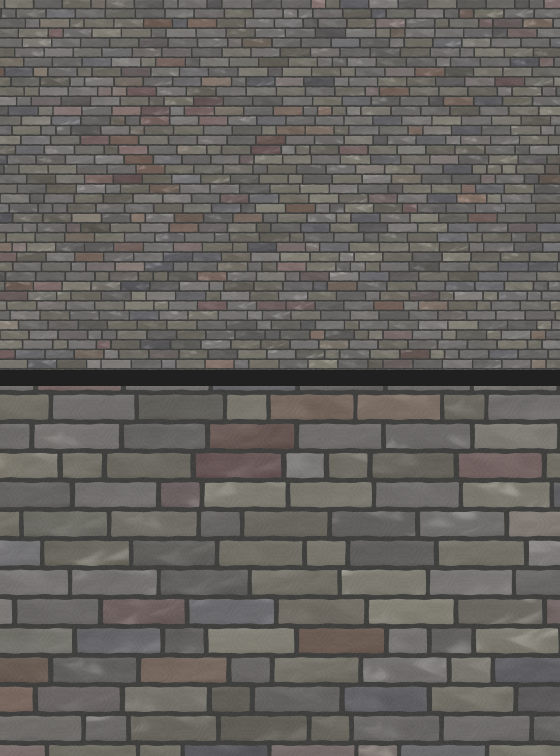
Top, the full canvas; bottom, a detail of the centre.
Reproduce this texture procedurally as a WebGL 1 fragment shader.

```glsl
precision highp float;

// Wall of slim grey clinker bricks in an irregular bond with dark recessed joints.
// Each row is walked brick by brick, mixing stretchers and headers at random;
// every brick then gets its own tone, tint and cloudy firing marks.

uniform vec2 u_resolution;

// Layout; lengths are in row heights
const float ROWS = 38.0;
const float WALL_ASPECT = 1.515;
const float ROW_PHASE = 0.11;
const float STRETCHER = 3.03;
const float HEADER = 1.5;
const float HEADER_SHARE = 0.2;
const float ROW_SHIFT = 0.29;
const float JOINT_HALF = 0.082;
const float CORNER = 0.05;
const int MAX_BRICKS = 36;

// Colours and wear
const vec3 MORTAR = vec3(0.250, 0.250, 0.245);
const vec3 DARK_CLAY = vec3(0.340, 0.333, 0.333);
const vec3 PALE_CLAY = vec3(0.520, 0.510, 0.499);
const vec3 ROSE_TINT = vec3(0.035, -0.025, -0.025);
const vec3 OLIVE_TINT = vec3(0.008, 0.008, -0.022);
const vec3 SLATE_TINT = vec3(-0.040, -0.035, -0.015);
const float CLOUD_AMOUNT = 0.026;
const float BLOOM_AMOUNT = 0.11;
const float GRAIN_AMOUNT = 0.012;

float hash(vec2 p) {
  return fract(sin(dot(p, vec2(41.37, 289.13))) * 4375.85);
}

// Header or stretcher, with a slight tolerance in length
float brickLength(vec2 id) {
  float isHeader = step(hash(id + 3.1), HEADER_SHARE);
  return mix(STRETCHER, HEADER, isHeader) * (0.97 + 0.06 * hash(id + 7.7));
}

// Warped sines, drawn out along the brick; about -1 to 1
float clouds(vec2 q, vec2 phase) {
  float warp = sin(q.y * 3.7 + q.x * 0.8 + phase.y);
  float broad = sin(q.x * 1.6 + 1.3 * warp + phase.x);
  float streak = sin(q.y * 6.1 - q.x * 1.1 + 1.7 * broad + phase.y);
  float fleck = sin(q.x * 5.3 + 2.0 * streak + phase.x * 2.0);
  return 0.5 * broad + 0.3 * streak + 0.2 * fleck;
}

// Fine surface grain from crossed sines
float grain(vec2 p) {
  vec2 w = p + 0.3 * sin(p.yx * vec2(7.3, 5.9));
  return sin(w.x * 13.1 + w.y * 8.3) * sin(w.y * 21.7 - w.x * 6.1);
}

// Signed distance to a box with rounded corners
float roundedBox(vec2 q, vec2 halfSize) {
  vec2 d = abs(q) - halfSize + CORNER;
  return length(max(d, 0.0)) + min(max(d.x, d.y), 0.0) - CORNER;
}

vec3 brickColor(vec2 id, vec2 q, vec2 p) {
  // Base tone, biased by broad drifts over the wall
  float drift = sin(p.x * 0.13 + 1.5 * sin(p.y * 0.19)) * sin(p.y * 0.23 + 0.7);
  float tone = 0.58 * hash(id + 11.3) + 0.42 * hash(id + 17.9) + 0.06 * drift;
  vec3 color = mix(DARK_CLAY, PALE_CLAY, tone);

  // Occasional tints
  float pick = hash(id + 23.5);
  float rosePatch = exp(-dot(p - vec2(15.0, 23.5), p - vec2(15.0, 23.5)) / 22.0);
  float rose = smoothstep(0.80, 1.0, pick + 0.3 * rosePatch);
  color += ROSE_TINT * rose;
  color += OLIVE_TINT * smoothstep(0.45, 0.75, hash(id + 31.7));
  color += SLATE_TINT * (1.0 - smoothstep(0.05, 0.18, pick));

  // Firing clouds and pale bloom
  vec2 phase = 6.283 * vec2(hash(id + 37.1), hash(id + 43.9));
  float cloud = clouds(q, phase);
  float bloom = smoothstep(0.2, 0.95, cloud) * pow(hash(id + 53.3), 3.0);
  color += CLOUD_AMOUNT * cloud * (0.4 + hash(id + 59.1));
  color += BLOOM_AMOUNT * bloom;

  // Light from above on the rim
  return color + 0.02 * smoothstep(0.2, 0.42, q.y) - 0.02 * smoothstep(0.25, 0.42, -q.y);
}

void main() {
  vec2 p = gl_FragCoord.xy / u_resolution * ROWS * vec2(WALL_ASPECT, 1.0);
  p.y -= ROW_PHASE;
  float pixel = ROWS / u_resolution.y;
  float row = floor(p.y);

  // Walk along the row to the brick at this point
  float left = -STRETCHER * fract(row * ROW_SHIFT + 0.25 * hash(vec2(row, 2.3)));
  float size = STRETCHER;
  vec2 id = vec2(0.0, row);
  for (int i = 0; i < MAX_BRICKS; i++) {
    id.x = float(i);
    size = brickLength(id);
    if (left + size > p.x) break;
    left += size;
  }

  // Brick shape with slightly uneven edges
  vec2 q = vec2(p.x - left - 0.5 * size, fract(p.y) - 0.5);
  float wobble = 0.012 * sin(p.x * 4.1 + row * 2.7) + 0.008 * sin(p.x * 9.7 + p.y * 6.0);
  float edge = roundedBox(q, vec2(0.5 * size, 0.5) - JOINT_HALF) + wobble;
  float brick = 1.0 - smoothstep(-0.6 * pixel, 0.6 * pixel, edge);

  vec3 color = mix(MORTAR, brickColor(id, q, p), brick);
  color += GRAIN_AMOUNT * grain(p);
  gl_FragColor = vec4(color, 1.0);
}
```
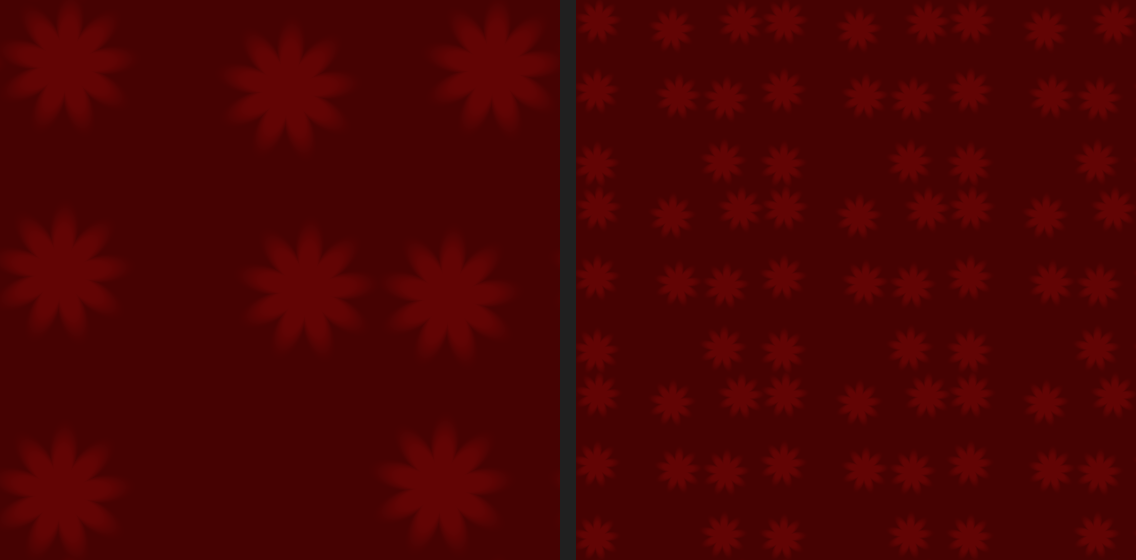
Left, the tile; right, the same tile 3 across and 3 down.
This pattern is drawn by a three.js fragment shader. Its source:

```glsl
// Soft nine-petalled dark red blossoms scattered over a deep maroon ground, tiling seamlessly.
varying vec2 vUv;

const vec3 GROUND = vec3(0.275, 0.008, 0.008);
const vec3 BLOSSOM = vec3(0.384, 0.015, 0.015);

const float CELLS = 3.0;                // cells across the tile, one blossom each
const float JITTER = 0.36;              // spread of the centres, in cells
const vec2 EMPTY_CELL = vec2(1.0, 0.0); // one cell stays bare

const float PETALS = 9.0;
const float TILT = 1.5;                 // direction of the first petal, in radians
const float NOTCH_RADIUS = 0.058;       // lengths in canvas units
const float TIP_RADIUS = 0.106;
const float NOTCH_BLUR = 0.018;
const float TIP_BLUR = 0.032;

vec2 hash2(vec2 p) {
  return fract(sin(vec2(dot(p, vec2(127.1, 311.7)),
                        dot(p, vec2(269.5, 183.3)))) * 43758.5453);
}

// Coverage of one blossom: rounded petals, sharp notches, tips that fade more.
float blossom(vec2 p) {
  float radius = length(p);
  float angle = radius > 0.0001 ? atan(p.y, p.x) : 0.0;
  float petal = abs(cos(0.5 * PETALS * (angle - TILT)));
  float edge = mix(NOTCH_RADIUS, TIP_RADIUS, petal);
  float blur = mix(NOTCH_BLUR, TIP_BLUR, petal);
  return 1.0 - smoothstep(edge - blur, edge + blur, radius);
}

void main() {
  vec2 grid = vUv * CELLS;
  vec2 home = floor(grid);
  float cover = 0.0;

  // Visit the neighbouring cells; wrapped indices make the tile seamless.
  for (int y = -1; y <= 1; y++) {
    for (int x = -1; x <= 1; x++) {
      vec2 cell = home + vec2(float(x), float(y));
      vec2 id = mod(cell + 0.5, CELLS) - 0.5;
      vec2 center = cell + 0.5 + JITTER * (hash2(id + 4.0) - 0.5);
      float present = step(0.5, distance(id, EMPTY_CELL));
      cover = max(cover, present * blossom((grid - center) / CELLS));
    }
  }

  gl_FragColor = vec4(mix(GROUND, BLOSSOM, cover), 1.0);
}
```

+---+

What you need to do — Your copy should restate every record word for word and contain no pictures.

Answer for this exercise —
Top, the full canvas; bottom, a detail of the centre.
Reproduce this texture procedurally as a WebGL 1 fragment shader.

```glsl
precision highp float;

// Wall of slim grey clinker bricks in an irregular bond with dark recessed joints.
// Each row is walked brick by brick, mixing stretchers and headers at random;
// every brick then gets its own tone, tint and cloudy firing marks.

uniform vec2 u_resolution;

// Layout; lengths are in row heights
const float ROWS = 38.0;
const float WALL_ASPECT = 1.515;
const float ROW_PHASE = 0.11;
const float STRETCHER = 3.03;
const float HEADER = 1.5;
const float HEADER_SHARE = 0.2;
const float ROW_SHIFT = 0.29;
const float JOINT_HALF = 0.082;
const float CORNER = 0.05;
const int MAX_BRICKS = 36;

// Colours and wear
const vec3 MORTAR = vec3(0.250, 0.250, 0.245);
const vec3 DARK_CLAY = vec3(0.340, 0.333, 0.333);
const vec3 PALE_CLAY = vec3(0.520, 0.510, 0.499);
const vec3 ROSE_TINT = vec3(0.035, -0.025, -0.025);
const vec3 OLIVE_TINT = vec3(0.008, 0.008, -0.022);
const vec3 SLATE_TINT = vec3(-0.040, -0.035, -0.015);
const float CLOUD_AMOUNT = 0.026;
const float BLOOM_AMOUNT = 0.11;
const float GRAIN_AMOUNT = 0.012;

float hash(vec2 p) {
  return fract(sin(dot(p, vec2(41.37, 289.13))) * 4375.85);
}

// Header or stretcher, with a slight tolerance in length
float brickLength(vec2 id) {
  float isHeader = step(hash(id + 3.1), HEADER_SHARE);
  return mix(STRETCHER, HEADER, isHeader) * (0.97 + 0.06 * hash(id + 7.7));
}

// Warped sines, drawn out along the brick; about -1 to 1
float clouds(vec2 q, vec2 phase) {
  float warp = sin(q.y * 3.7 + q.x * 0.8 + phase.y);
  float broad = sin(q.x * 1.6 + 1.3 * warp + phase.x);
  float streak = sin(q.y * 6.1 - q.x * 1.1 + 1.7 * broad + phase.y);
  float fleck = sin(q.x * 5.3 + 2.0 * streak + phase.x * 2.0);
  return 0.5 * broad + 0.3 * streak + 0.2 * fleck;
}

// Fine surface grain from crossed sines
float grain(vec2 p) {
  vec2 w = p + 0.3 * sin(p.yx * vec2(7.3, 5.9));
  return sin(w.x * 13.1 + w.y * 8.3) * sin(w.y * 21.7 - w.x * 6.1);
}

// Signed distance to a box with rounded corners
float roundedBox(vec2 q, vec2 halfSize) {
  vec2 d = abs(q) - halfSize + CORNER;
  return length(max(d, 0.0)) + min(max(d.x, d.y), 0.0) - CORNER;
}

vec3 brickColor(vec2 id, vec2 q, vec2 p) {
  // Base tone, biased by broad drifts over the wall
  float drift = sin(p.x * 0.13 + 1.5 * sin(p.y * 0.19)) * sin(p.y * 0.23 + 0.7);
  float tone = 0.58 * hash(id + 11.3) + 0.42 * hash(id + 17.9) + 0.06 * drift;
  vec3 color = mix(DARK_CLAY, PALE_CLAY, tone);

  // Occasional tints
  float pick = hash(id + 23.5);
  float rosePatch = exp(-dot(p - vec2(15.0, 23.5), p - vec2(15.0, 23.5)) / 22.0);
  float rose = smoothstep(0.80, 1.0, pick + 0.3 * rosePatch);
  color += ROSE_TINT * rose;
  color += OLIVE_TINT * smoothstep(0.45, 0.75, hash(id + 31.7));
  color += SLATE_TINT * (1.0 - smoothstep(0.05, 0.18, pick));

  // Firing clouds and pale bloom
  vec2 phase = 6.283 * vec2(hash(id + 37.1), hash(id + 43.9));
  float cloud = clouds(q, phase);
  float bloom = smoothstep(0.2, 0.95, cloud) * pow(hash(id + 53.3), 3.0);
  color += CLOUD_AMOUNT * cloud * (0.4 + hash(id + 59.1));
  color += BLOOM_AMOUNT * bloom;

  // Light from above on the rim
  return color + 0.02 * smoothstep(0.2, 0.42, q.y) - 0.02 * smoothstep(0.25, 0.42, -q.y);
}

void main() {
  vec2 p = gl_FragCoord.xy / u_resolution * ROWS * vec2(WALL_ASPECT, 1.0);
  p.y -= ROW_PHASE;
  float pixel = ROWS / u_resolution.y;
  float row = floor(p.y);

  // Walk along the row to the brick at this point
  float left = -STRETCHER * fract(row * ROW_SHIFT + 0.25 * hash(vec2(row, 2.3)));
  float size = STRETCHER;
  vec2 id = vec2(0.0, row);
  for (int i = 0; i < MAX_BRICKS; i++) {
    id.x = float(i);
    size = brickLength(id);
    if (left + size > p.x) break;
    left += size;
  }

  // Brick shape with slightly uneven edges
  vec2 q = vec2(p.x - left - 0.5 * size, fract(p.y) - 0.5);
  float wobble = 0.012 * sin(p.x * 4.1 + row * 2.7) + 0.008 * sin(p.x * 9.7 + p.y * 6.0);
  float edge = roundedBox(q, vec2(0.5 * size, 0.5) - JOINT_HALF) + wobble;
  float brick = 1.0 - smoothstep(-0.6 * pixel, 0.6 * pixel, edge);

  vec3 color = mix(MORTAR, brickColor(id, q, p), brick);
  color += GRAIN_AMOUNT * grain(p);
  gl_FragColor = vec4(color, 1.0);
}
```
Left, the tile; right, the same tile 3 across and 3 down.
This pattern is drawn by a three.js fragment shader. Its source:

```glsl
// Soft nine-petalled dark red blossoms scattered over a deep maroon ground, tiling seamlessly.
varying vec2 vUv;

const vec3 GROUND = vec3(0.275, 0.008, 0.008);
const vec3 BLOSSOM = vec3(0.384, 0.015, 0.015);

const float CELLS = 3.0;                // cells across the tile, one blossom each
const float JITTER = 0.36;              // spread of the centres, in cells
const vec2 EMPTY_CELL = vec2(1.0, 0.0); // one cell stays bare

const float PETALS = 9.0;
const float TILT = 1.5;                 // direction of the first petal, in radians
const float NOTCH_RADIUS = 0.058;       // lengths in canvas units
const float TIP_RADIUS = 0.106;
const float NOTCH_BLUR = 0.018;
const float TIP_BLUR = 0.032;

vec2 hash2(vec2 p) {
  return fract(sin(vec2(dot(p, vec2(127.1, 311.7)),
                        dot(p, vec2(269.5, 183.3)))) * 43758.5453);
}

// Coverage of one blossom: rounded petals, sharp notches, tips that fade more.
float blossom(vec2 p) {
  float radius = length(p);
  float angle = radius > 0.0001 ? atan(p.y, p.x) : 0.0;
  float petal = abs(cos(0.5 * PETALS * (angle - TILT)));
  float edge = mix(NOTCH_RADIUS, TIP_RADIUS, petal);
  float blur = mix(NOTCH_BLUR, TIP_BLUR, petal);
  return 1.0 - smoothstep(edge - blur, edge + blur, radius);
}

void main() {
  vec2 grid = vUv * CELLS;
  vec2 home = floor(grid);
  float cover = 0.0;

  // Visit the neighbouring cells; wrapped indices make the tile seamless.
  for (int y = -1; y <= 1; y++) {
    for (int x = -1; x <= 1; x++) {
      vec2 cell = home + vec2(float(x), float(y));
      vec2 id = mod(cell + 0.5, CELLS) - 0.5;
      vec2 center = cell + 0.5 + JITTER * (hash2(id + 4.0) - 0.5);
      float present = step(0.5, distance(id, EMPTY_CELL));
      cover = max(cover, present * blossom((grid - center) / CELLS));
    }
  }

  gl_FragColor = vec4(mix(GROUND, BLOSSOM, cover), 1.0);
}
```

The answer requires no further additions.